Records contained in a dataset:
▼

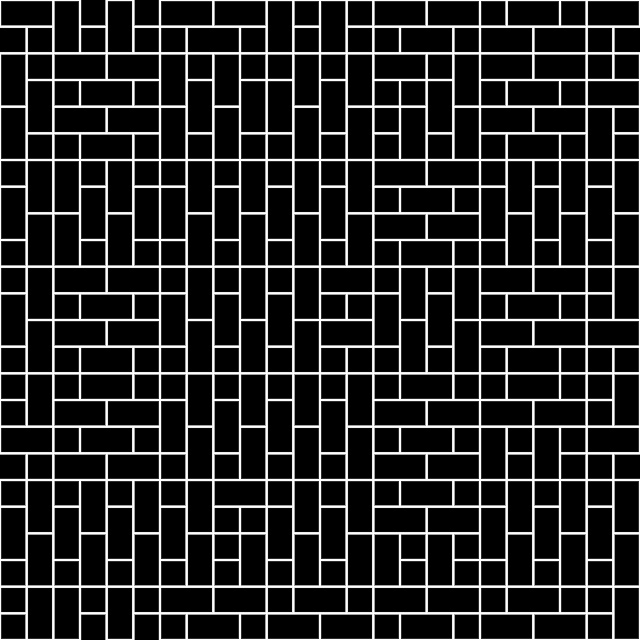
Write a WebGL 2 fragment shader that draws this pattern.

```glsl
#version 300 es
precision highp float;

// A wrapping grid of square and two-cell black bricks with thin white joints.
// Blocks of 4 x 4 cells hold a running bond, upright or lying; some blocks mix
// both, and cells pair up only with a neighbour of the same direction.

uniform vec2 u_resolution;
out vec4 fragColor;

const float CELLS = 24.0;            // cells per canvas side
const float BLOCK = 4.0;             // cells per block side
const float BLOCK_SHIFT = 2.0;       // cells from the canvas edge to a block edge
const float JOINT_HALF_WIDTH = 0.047; // in cells
const float EDGE_SHARPNESS = 6.0;    // edge slope per pixel
const float UPRIGHT_SHARE = 0.6;
const float MIXED_SHARE = 0.35;
const float FLIPPED_SHARE = 0.3;
const vec3 BRICK_COLOR = vec3(0.0);
const vec3 JOINT_COLOR = vec3(1.0);

// Integer hash of a grid position and a seed, from 0 to 1
float hash(vec2 position, uint seed) {
    uvec2 q = uvec2(position);
    uint h = q.x * 73856093u ^ q.y * 19349663u ^ seed * 83492791u;
    h = (h ^ (h >> 16)) * 2246822519u;
    h = (h ^ (h >> 13)) * 3266489917u;
    h ^= h >> 16;
    return float(h >> 8) / 16777216.0;
}

// Cell position counted from the first block edge, wrapped around the canvas
vec2 wrapCell(vec2 cell) {
    return mod(cell - BLOCK_SHIFT, CELLS);
}

// Direction of a cell: one per block, or one per quarter in a mixed block
bool isUpright(vec2 cell) {
    vec2 block = floor(cell / BLOCK);
    bool mixedBlock = hash(block, 1u) < MIXED_SHARE;
    float choice = mixedBlock ? hash(floor(cell / (0.5 * BLOCK)), 2u)
                              : hash(block, 3u);
    return choice < UPRIGHT_SHARE;
}

// Step to the cell that shares the brick, or zero for a single square
vec2 partnerStep(vec2 cell) {
    bool upright = isUpright(cell);
    vec2 local = mod(cell, BLOCK);
    float along = upright ? local.y : local.x;
    float across = upright ? local.x : local.y;

    // Alternate courses start half a brick later
    float phase = step(hash(floor(cell / BLOCK), 4u), FLIPPED_SHARE);
    float direction = mod(along + across + phase, 2.0) < 0.5 ? -1.0 : 1.0;
    // Counting along plus across keeps both halves of a pair in agreement
    float next = along + direction;
    vec2 move = upright ? vec2(0.0, direction) : vec2(direction, 0.0);

    bool insideBlock = next > -0.5 && next < BLOCK - 0.5;
    if (!insideBlock || isUpright(cell + move) != upright) return vec2(0.0);
    return move;
}

// Distance from a point inside a brick to its nearest side
float brickEdgeDistance(vec2 point, vec2 partner) {
    vec2 low = point - min(partner, 0.0);
    vec2 high = 1.0 + max(partner, 0.0) - point;
    vec2 nearest = min(low, high);
    return min(nearest.x, nearest.y);
}

// Soft coverage of a joint, rounded off over about one pixel
float jointCoverage(float edgeDistance, float pixel) {
    float inside = (JOINT_HALF_WIDTH - edgeDistance) / pixel;
    return 1.0 / (1.0 + exp(-EDGE_SHARPNESS * inside));
}

void main() {
    vec2 position = gl_FragCoord.xy / u_resolution * CELLS;
    float pixel = CELLS / min(u_resolution.x, u_resolution.y);

    vec2 partner = partnerStep(wrapCell(floor(position)));
    float edgeDistance = brickEdgeDistance(fract(position), partner);
    float joint = jointCoverage(edgeDistance, pixel);

    fragColor = vec4(mix(BRICK_COLOR, JOINT_COLOR, joint), 1.0);
}
```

▲

▶ _Assignment_: Restate every line above exactly, omitting images.

▶ _Response for this exercise_:
Write a WebGL 2 fragment shader that draws this pattern.

```glsl
#version 300 es
precision highp float;

// A wrapping grid of square and two-cell black bricks with thin white joints.
// Blocks of 4 x 4 cells hold a running bond, upright or lying; some blocks mix
// both, and cells pair up only with a neighbour of the same direction.

uniform vec2 u_resolution;
out vec4 fragColor;

const float CELLS = 24.0;            // cells per canvas side
const float BLOCK = 4.0;             // cells per block side
const float BLOCK_SHIFT = 2.0;       // cells from the canvas edge to a block edge
const float JOINT_HALF_WIDTH = 0.047; // in cells
const float EDGE_SHARPNESS = 6.0;    // edge slope per pixel
const float UPRIGHT_SHARE = 0.6;
const float MIXED_SHARE = 0.35;
const float FLIPPED_SHARE = 0.3;
const vec3 BRICK_COLOR = vec3(0.0);
const vec3 JOINT_COLOR = vec3(1.0);

// Integer hash of a grid position and a seed, from 0 to 1
float hash(vec2 position, uint seed) {
    uvec2 q = uvec2(position);
    uint h = q.x * 73856093u ^ q.y * 19349663u ^ seed * 83492791u;
    h = (h ^ (h >> 16)) * 2246822519u;
    h = (h ^ (h >> 13)) * 3266489917u;
    h ^= h >> 16;
    return float(h >> 8) / 16777216.0;
}

// Cell position counted from the first block edge, wrapped around the canvas
vec2 wrapCell(vec2 cell) {
    return mod(cell - BLOCK_SHIFT, CELLS);
}

// Direction of a cell: one per block, or one per quarter in a mixed block
bool isUpright(vec2 cell) {
    vec2 block = floor(cell / BLOCK);
    bool mixedBlock = hash(block, 1u) < MIXED_SHARE;
    float choice = mixedBlock ? hash(floor(cell / (0.5 * BLOCK)), 2u)
                              : hash(block, 3u);
    return choice < UPRIGHT_SHARE;
}

// Step to the cell that shares the brick, or zero for a single square
vec2 partnerStep(vec2 cell) {
    bool upright = isUpright(cell);
    vec2 local = mod(cell, BLOCK);
    float along = upright ? local.y : local.x;
    float across = upright ? local.x : local.y;

    // Alternate courses start half a brick later
    float phase = step(hash(floor(cell / BLOCK), 4u), FLIPPED_SHARE);
    float direction = mod(along + across + phase, 2.0) < 0.5 ? -1.0 : 1.0;
    // Counting along plus across keeps both halves of a pair in agreement
    float next = along + direction;
    vec2 move = upright ? vec2(0.0, direction) : vec2(direction, 0.0);

    bool insideBlock = next > -0.5 && next < BLOCK - 0.5;
    if (!insideBlock || isUpright(cell + move) != upright) return vec2(0.0);
    return move;
}

// Distance from a point inside a brick to its nearest side
float brickEdgeDistance(vec2 point, vec2 partner) {
    vec2 low = point - min(partner, 0.0);
    vec2 high = 1.0 + max(partner, 0.0) - point;
    vec2 nearest = min(low, high);
    return min(nearest.x, nearest.y);
}

// Soft coverage of a joint, rounded off over about one pixel
float jointCoverage(float edgeDistance, float pixel) {
    float inside = (JOINT_HALF_WIDTH - edgeDistance) / pixel;
    return 1.0 / (1.0 + exp(-EDGE_SHARPNESS * inside));
}

void main() {
    vec2 position = gl_FragCoord.xy / u_resolution * CELLS;
    float pixel = CELLS / min(u_resolution.x, u_resolution.y);

    vec2 partner = partnerStep(wrapCell(floor(position)));
    float edgeDistance = brickEdgeDistance(fract(position), partner);
    float joint = jointCoverage(edgeDistance, pixel);

    fragColor = vec4(mix(BRICK_COLOR, JOINT_COLOR, joint), 1.0);
}
```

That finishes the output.